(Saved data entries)

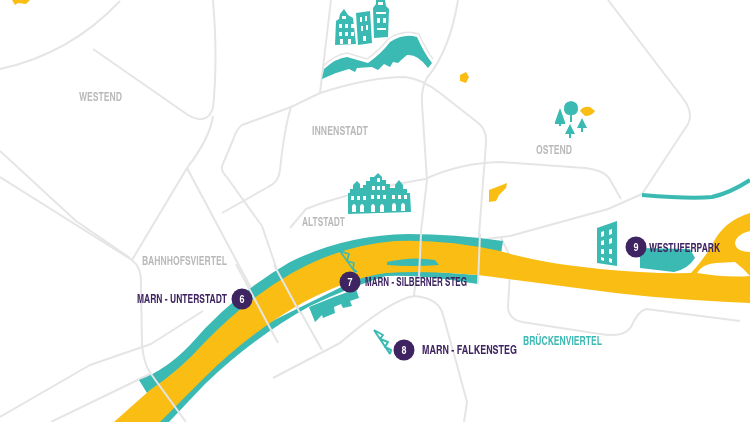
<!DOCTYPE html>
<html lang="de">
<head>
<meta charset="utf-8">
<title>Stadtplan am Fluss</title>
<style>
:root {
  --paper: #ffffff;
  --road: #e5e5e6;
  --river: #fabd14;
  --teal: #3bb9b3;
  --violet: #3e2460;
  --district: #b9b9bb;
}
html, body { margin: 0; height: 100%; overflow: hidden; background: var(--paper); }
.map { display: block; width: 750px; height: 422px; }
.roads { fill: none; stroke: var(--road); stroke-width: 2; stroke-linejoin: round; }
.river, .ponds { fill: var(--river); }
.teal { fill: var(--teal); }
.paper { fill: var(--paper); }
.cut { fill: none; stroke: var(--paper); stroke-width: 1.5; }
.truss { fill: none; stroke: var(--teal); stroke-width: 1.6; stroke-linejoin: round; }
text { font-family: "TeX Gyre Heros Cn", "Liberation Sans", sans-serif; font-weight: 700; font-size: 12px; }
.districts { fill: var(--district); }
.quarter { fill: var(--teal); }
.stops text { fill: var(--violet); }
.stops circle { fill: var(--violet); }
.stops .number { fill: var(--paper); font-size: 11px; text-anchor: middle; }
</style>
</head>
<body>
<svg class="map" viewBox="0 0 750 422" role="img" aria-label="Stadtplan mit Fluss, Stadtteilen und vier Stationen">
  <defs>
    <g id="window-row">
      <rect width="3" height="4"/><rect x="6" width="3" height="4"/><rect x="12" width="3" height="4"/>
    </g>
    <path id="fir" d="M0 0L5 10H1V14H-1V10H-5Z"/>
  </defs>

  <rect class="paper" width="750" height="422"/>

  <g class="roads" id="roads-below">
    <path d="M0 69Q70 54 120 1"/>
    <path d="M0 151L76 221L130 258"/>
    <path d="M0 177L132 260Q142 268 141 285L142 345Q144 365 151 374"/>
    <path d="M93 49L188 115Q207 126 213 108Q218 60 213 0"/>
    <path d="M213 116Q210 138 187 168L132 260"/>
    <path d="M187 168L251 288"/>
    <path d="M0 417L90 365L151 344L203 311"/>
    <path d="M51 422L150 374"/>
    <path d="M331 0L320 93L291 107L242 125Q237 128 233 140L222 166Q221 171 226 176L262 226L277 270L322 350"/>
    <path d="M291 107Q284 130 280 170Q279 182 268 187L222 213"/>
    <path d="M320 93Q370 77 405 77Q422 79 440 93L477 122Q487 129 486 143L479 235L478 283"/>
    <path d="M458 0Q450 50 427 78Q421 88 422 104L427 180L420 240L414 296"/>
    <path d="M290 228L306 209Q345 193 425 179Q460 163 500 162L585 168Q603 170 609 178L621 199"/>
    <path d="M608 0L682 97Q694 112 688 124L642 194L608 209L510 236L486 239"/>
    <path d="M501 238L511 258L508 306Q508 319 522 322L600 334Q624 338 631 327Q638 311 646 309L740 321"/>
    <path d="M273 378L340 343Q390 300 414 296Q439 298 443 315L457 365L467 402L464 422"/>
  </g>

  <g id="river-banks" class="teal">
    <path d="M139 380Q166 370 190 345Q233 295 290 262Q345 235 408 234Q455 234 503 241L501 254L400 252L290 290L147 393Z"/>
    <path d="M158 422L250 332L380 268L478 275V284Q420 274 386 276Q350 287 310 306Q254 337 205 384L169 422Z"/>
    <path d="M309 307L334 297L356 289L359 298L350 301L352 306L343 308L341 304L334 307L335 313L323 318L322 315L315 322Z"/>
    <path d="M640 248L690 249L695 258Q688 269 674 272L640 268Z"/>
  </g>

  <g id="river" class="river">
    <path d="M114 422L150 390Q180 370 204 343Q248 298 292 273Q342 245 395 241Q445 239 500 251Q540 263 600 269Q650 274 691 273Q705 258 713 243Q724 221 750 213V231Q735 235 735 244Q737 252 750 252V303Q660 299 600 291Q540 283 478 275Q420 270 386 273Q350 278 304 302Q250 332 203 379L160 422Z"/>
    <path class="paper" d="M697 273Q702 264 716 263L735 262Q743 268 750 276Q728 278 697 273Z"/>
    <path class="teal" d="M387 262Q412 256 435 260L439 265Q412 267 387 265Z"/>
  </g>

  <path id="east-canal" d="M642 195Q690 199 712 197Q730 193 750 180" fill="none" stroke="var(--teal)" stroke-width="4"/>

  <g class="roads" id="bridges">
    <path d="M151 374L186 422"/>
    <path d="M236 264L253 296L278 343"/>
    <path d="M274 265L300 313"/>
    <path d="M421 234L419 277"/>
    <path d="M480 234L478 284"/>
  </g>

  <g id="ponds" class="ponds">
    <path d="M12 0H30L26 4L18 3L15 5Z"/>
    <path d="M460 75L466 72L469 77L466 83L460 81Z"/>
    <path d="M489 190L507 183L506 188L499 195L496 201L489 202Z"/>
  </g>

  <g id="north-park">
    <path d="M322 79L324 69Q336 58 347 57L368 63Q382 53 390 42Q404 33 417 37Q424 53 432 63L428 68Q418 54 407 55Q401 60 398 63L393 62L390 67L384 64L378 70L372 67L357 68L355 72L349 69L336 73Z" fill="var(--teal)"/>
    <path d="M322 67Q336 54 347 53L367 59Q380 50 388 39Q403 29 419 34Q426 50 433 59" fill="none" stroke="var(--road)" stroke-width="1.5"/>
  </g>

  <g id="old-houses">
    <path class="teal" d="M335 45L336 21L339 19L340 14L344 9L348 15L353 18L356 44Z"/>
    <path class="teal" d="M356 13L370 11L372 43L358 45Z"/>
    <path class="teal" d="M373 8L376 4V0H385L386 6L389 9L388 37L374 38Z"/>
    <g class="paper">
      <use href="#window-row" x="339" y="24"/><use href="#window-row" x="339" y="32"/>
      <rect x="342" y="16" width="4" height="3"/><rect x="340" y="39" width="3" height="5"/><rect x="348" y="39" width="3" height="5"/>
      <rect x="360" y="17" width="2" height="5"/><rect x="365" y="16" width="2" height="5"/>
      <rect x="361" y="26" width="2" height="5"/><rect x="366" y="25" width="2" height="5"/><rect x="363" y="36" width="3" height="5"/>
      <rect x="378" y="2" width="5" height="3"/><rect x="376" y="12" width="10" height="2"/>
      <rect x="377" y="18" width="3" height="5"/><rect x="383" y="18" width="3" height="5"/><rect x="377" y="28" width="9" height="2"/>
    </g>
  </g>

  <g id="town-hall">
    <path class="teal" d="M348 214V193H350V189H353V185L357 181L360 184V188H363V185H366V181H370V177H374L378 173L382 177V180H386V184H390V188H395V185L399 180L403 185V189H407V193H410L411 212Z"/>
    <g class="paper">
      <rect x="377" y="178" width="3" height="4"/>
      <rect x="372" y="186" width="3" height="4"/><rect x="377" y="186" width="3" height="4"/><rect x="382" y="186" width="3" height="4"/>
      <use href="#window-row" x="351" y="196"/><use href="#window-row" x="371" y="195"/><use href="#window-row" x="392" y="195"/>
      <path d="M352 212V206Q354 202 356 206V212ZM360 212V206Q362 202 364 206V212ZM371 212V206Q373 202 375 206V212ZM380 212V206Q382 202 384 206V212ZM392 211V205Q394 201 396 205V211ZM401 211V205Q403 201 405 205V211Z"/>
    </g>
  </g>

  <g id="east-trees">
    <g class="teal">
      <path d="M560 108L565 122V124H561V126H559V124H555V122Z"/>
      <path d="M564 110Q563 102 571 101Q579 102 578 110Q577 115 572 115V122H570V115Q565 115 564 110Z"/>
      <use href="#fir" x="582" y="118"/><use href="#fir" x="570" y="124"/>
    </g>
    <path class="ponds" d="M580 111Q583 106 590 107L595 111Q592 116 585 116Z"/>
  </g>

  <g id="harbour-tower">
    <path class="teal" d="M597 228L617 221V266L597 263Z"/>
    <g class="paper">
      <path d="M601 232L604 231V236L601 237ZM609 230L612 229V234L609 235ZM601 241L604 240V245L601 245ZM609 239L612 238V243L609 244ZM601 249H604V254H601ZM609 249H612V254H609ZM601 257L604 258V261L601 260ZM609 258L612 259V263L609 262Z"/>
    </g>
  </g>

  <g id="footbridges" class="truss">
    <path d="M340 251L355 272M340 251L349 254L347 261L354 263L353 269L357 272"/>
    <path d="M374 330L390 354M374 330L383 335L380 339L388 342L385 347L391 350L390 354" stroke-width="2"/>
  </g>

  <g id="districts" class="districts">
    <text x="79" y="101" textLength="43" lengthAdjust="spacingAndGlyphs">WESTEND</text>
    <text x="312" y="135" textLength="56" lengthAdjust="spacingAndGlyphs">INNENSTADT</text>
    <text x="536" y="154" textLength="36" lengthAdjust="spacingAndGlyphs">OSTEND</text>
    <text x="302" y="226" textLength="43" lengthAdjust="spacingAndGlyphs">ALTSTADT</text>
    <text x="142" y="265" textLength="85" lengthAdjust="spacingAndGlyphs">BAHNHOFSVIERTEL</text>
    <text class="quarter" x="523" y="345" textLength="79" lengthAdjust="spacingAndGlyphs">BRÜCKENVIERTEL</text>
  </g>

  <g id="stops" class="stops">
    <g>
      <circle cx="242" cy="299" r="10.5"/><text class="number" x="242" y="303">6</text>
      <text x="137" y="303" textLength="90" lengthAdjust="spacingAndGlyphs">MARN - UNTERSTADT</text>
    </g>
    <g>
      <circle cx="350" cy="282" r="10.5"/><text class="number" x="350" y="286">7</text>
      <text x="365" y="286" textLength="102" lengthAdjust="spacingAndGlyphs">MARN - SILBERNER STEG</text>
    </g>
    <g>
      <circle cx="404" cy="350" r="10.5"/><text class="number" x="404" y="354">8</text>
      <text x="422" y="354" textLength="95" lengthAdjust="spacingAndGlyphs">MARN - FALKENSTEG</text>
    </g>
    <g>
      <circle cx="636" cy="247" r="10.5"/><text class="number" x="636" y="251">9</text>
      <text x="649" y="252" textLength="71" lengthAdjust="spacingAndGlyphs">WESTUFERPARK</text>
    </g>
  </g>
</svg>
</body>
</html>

---

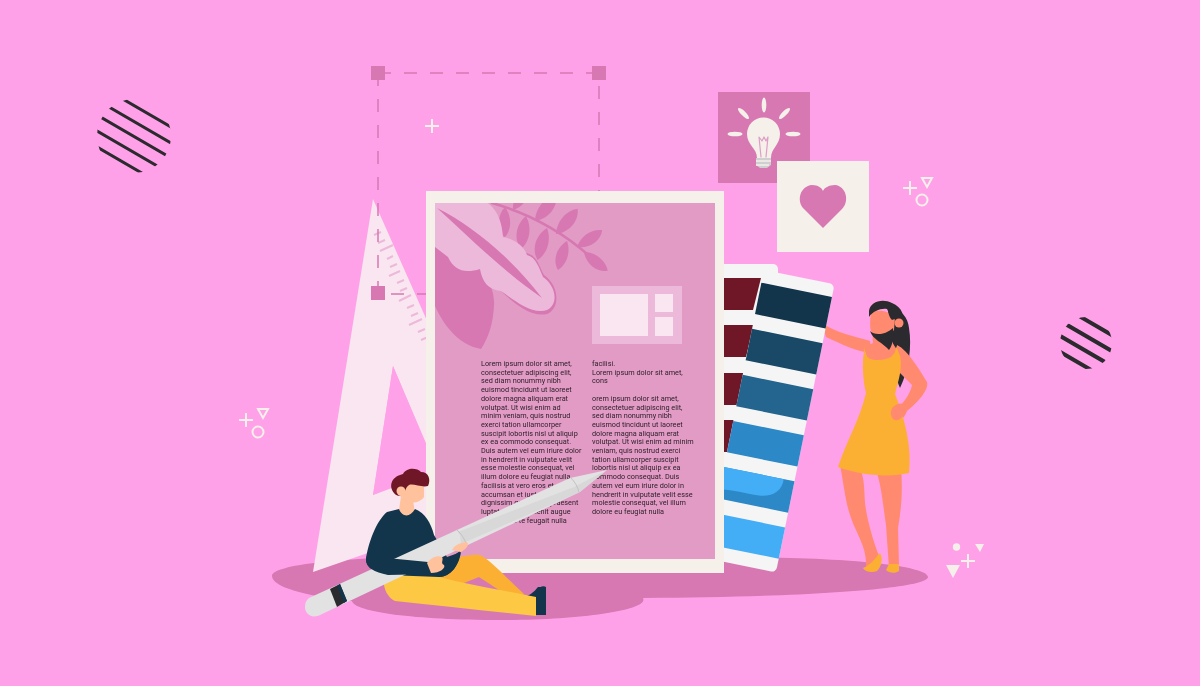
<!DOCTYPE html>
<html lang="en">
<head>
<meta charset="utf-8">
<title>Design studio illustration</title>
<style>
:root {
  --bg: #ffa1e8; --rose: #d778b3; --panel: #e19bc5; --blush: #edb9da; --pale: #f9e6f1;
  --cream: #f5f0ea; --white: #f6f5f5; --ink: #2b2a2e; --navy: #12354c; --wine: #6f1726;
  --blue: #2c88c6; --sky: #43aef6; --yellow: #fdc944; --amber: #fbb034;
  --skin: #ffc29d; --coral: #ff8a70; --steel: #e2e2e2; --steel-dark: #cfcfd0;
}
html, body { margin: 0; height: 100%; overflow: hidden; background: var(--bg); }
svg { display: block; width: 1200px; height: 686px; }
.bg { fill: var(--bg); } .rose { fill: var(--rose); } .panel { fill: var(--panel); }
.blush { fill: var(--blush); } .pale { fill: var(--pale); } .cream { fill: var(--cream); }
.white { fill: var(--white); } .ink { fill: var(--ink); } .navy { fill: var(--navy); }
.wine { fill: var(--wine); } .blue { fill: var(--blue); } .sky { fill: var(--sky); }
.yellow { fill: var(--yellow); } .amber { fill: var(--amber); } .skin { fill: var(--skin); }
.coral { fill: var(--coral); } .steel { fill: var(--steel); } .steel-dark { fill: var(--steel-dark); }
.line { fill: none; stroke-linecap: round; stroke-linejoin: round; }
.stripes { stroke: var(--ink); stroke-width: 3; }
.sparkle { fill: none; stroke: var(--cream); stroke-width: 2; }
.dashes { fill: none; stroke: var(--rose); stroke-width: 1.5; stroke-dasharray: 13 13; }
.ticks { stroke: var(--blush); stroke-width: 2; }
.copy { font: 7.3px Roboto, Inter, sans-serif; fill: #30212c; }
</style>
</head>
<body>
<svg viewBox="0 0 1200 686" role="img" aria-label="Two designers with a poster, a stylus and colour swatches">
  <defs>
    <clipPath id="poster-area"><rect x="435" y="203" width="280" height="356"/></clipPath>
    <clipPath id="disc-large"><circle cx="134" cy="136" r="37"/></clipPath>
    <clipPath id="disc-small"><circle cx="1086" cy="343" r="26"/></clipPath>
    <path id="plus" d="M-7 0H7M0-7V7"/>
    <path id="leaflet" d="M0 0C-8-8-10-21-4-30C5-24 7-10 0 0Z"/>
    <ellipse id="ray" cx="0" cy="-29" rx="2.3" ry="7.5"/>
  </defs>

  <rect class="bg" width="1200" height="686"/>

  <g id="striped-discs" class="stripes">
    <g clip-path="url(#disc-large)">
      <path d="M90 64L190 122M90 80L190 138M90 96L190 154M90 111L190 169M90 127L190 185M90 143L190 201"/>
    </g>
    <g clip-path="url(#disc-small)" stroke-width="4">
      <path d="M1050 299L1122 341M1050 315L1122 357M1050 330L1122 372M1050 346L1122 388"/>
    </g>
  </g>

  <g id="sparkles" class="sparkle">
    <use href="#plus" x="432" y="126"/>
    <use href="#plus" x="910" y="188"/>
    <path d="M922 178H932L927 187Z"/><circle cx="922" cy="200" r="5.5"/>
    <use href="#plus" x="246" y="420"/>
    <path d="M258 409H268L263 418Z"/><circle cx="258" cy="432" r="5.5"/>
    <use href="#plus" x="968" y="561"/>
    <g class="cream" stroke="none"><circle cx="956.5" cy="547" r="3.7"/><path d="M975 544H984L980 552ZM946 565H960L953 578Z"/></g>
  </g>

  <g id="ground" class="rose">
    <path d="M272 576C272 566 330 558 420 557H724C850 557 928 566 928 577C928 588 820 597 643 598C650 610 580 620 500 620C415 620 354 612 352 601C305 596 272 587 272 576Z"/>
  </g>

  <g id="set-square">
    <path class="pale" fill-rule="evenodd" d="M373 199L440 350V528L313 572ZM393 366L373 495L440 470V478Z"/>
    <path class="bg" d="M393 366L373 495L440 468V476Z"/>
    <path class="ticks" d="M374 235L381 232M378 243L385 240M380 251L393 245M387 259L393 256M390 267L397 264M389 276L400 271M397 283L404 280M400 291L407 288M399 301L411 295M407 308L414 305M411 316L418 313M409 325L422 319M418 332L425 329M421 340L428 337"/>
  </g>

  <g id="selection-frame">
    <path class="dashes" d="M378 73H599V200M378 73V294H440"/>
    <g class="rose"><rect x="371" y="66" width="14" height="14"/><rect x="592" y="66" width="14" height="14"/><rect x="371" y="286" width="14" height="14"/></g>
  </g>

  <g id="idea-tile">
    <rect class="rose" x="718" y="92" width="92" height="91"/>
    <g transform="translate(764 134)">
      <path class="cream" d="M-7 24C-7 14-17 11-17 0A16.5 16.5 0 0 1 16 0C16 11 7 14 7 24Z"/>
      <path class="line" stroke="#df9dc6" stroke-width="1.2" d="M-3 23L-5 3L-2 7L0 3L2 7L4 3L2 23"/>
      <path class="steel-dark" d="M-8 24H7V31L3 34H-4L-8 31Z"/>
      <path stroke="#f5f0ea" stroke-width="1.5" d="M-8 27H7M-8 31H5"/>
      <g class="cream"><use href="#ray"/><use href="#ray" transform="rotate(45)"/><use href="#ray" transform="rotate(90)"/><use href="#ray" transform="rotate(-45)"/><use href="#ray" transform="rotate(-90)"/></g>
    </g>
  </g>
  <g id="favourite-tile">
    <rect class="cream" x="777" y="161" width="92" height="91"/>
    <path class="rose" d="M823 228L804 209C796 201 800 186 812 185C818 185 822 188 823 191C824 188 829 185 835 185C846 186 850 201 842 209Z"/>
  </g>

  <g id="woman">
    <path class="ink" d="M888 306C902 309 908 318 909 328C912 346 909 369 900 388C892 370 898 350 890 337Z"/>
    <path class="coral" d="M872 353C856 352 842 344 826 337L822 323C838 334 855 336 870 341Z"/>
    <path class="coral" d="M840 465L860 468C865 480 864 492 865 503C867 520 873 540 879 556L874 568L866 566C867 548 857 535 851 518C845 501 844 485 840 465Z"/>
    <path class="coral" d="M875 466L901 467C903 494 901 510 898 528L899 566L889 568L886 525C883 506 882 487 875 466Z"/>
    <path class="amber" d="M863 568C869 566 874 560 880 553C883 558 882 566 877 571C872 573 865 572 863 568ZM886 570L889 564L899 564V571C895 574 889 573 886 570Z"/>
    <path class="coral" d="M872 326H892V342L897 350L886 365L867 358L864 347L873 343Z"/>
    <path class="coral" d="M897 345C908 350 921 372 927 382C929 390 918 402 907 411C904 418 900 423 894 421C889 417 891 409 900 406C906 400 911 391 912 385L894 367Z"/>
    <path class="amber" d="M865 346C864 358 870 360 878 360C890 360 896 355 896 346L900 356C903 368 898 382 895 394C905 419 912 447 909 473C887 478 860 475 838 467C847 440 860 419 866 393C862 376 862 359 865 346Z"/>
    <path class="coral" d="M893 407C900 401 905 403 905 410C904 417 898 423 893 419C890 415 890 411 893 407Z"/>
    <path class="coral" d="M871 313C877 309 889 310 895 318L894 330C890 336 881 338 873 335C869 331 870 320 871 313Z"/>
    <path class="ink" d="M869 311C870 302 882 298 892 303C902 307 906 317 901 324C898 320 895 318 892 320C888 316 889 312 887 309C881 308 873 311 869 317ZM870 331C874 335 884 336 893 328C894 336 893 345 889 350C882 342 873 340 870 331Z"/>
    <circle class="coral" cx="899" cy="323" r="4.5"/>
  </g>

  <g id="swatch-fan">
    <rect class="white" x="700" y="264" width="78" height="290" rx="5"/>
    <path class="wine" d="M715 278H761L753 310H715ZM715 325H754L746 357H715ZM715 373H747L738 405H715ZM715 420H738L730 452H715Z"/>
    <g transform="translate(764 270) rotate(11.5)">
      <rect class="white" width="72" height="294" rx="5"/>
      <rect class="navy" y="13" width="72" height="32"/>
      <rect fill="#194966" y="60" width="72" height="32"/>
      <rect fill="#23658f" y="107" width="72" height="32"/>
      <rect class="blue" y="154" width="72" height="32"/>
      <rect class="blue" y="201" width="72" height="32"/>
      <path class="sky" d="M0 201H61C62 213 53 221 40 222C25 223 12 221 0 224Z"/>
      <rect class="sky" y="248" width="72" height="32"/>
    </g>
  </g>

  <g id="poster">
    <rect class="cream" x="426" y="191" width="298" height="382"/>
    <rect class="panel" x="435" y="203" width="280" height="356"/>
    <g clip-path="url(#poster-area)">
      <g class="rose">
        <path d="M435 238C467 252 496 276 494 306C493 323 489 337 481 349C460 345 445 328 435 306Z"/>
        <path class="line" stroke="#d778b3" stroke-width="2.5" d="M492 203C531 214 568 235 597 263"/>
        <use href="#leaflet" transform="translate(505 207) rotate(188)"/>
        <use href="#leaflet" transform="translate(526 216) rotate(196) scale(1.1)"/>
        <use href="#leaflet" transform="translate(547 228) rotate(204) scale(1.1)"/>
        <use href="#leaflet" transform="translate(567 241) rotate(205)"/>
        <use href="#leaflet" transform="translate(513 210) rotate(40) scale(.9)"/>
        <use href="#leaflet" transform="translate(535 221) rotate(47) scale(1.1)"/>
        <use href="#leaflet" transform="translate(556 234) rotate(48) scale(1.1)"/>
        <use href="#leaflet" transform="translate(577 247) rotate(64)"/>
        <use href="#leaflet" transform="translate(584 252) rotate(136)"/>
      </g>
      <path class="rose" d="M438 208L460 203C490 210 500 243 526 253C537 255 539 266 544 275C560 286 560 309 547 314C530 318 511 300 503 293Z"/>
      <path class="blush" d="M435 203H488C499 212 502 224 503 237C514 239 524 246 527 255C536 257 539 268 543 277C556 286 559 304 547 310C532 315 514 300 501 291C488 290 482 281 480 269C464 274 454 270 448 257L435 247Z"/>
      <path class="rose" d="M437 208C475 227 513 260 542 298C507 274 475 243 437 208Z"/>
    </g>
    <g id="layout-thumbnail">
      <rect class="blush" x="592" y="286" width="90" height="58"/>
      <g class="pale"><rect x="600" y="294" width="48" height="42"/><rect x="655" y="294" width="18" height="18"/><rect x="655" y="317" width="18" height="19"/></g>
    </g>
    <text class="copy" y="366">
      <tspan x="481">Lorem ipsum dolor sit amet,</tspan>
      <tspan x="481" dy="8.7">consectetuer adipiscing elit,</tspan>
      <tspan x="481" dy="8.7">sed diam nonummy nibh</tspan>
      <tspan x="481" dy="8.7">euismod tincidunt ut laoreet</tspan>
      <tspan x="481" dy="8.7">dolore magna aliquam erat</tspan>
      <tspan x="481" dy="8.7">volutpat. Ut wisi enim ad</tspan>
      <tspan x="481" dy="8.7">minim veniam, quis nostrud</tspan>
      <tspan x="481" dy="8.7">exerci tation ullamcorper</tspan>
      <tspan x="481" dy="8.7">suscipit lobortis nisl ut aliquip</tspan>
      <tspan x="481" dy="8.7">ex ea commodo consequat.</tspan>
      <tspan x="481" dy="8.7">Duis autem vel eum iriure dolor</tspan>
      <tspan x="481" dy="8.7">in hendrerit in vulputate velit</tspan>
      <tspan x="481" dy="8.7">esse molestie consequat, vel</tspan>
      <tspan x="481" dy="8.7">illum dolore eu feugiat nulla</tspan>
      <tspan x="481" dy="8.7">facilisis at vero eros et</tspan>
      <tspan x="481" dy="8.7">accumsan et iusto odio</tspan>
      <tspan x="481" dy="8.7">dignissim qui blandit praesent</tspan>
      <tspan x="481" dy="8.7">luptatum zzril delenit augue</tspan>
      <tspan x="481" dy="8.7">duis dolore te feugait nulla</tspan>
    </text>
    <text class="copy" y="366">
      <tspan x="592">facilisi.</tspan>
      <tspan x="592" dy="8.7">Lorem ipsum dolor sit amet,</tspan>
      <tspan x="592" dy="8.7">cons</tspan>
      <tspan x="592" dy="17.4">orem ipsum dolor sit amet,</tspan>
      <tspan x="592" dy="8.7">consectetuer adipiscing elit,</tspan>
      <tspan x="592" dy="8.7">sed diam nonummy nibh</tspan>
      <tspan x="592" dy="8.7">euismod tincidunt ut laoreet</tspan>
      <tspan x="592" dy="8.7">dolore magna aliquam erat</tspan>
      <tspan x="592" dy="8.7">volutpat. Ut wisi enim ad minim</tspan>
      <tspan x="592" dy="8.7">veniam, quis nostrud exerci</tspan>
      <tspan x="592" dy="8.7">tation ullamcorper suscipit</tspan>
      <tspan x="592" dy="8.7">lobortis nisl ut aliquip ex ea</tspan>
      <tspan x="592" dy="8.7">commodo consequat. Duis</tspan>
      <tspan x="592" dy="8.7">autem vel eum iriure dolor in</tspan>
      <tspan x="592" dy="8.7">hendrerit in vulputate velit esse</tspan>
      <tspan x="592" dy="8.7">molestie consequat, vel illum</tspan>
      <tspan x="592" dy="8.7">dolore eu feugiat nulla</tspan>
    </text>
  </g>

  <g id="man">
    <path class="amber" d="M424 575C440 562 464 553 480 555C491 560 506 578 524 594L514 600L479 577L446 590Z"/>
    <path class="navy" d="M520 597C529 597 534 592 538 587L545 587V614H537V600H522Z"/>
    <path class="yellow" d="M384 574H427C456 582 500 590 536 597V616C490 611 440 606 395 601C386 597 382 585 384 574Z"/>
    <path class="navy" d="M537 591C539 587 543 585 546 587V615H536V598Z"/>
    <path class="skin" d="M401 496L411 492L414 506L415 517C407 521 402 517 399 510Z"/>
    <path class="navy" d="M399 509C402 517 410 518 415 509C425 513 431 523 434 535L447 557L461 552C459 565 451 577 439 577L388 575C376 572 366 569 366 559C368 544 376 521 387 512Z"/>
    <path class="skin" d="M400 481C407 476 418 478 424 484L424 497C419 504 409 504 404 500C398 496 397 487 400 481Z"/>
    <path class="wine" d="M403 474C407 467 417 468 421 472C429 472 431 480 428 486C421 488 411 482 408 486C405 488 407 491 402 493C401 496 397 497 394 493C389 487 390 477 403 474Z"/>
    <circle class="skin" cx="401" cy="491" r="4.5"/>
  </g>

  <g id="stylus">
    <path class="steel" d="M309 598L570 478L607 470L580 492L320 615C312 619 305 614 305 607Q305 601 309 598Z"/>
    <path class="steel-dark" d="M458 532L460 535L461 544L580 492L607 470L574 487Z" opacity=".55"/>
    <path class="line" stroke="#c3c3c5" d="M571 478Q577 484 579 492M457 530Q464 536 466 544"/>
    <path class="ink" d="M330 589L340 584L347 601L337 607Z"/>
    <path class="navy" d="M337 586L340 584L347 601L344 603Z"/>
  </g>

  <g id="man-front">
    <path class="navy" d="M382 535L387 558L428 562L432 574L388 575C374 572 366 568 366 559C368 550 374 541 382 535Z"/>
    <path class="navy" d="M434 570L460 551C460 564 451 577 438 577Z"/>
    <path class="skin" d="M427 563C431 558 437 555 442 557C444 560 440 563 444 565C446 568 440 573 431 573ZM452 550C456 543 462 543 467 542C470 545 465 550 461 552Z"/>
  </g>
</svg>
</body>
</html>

TASK OBJECTIVE :: The required output is every line above from the one with "201H61C62 213 53" down to the one with "238C467 252 496", restated word for word, ends included.

THE ANSWER ::
      <path class="sky" d="M0 201H61C62 213 53 221 40 222C25 223 12 221 0 224Z"/>
      <rect class="sky" y="248" width="72" height="32"/>
    </g>
  </g>

  <g id="poster">
    <rect class="cream" x="426" y="191" width="298" height="382"/>
    <rect class="panel" x="435" y="203" width="280" height="356"/>
    <g clip-path="url(#poster-area)">
      <g class="rose">
        <path d="M435 238C467 252 496 276 494 306C493 323 489 337 481 349C460 345 445 328 435 306Z"/>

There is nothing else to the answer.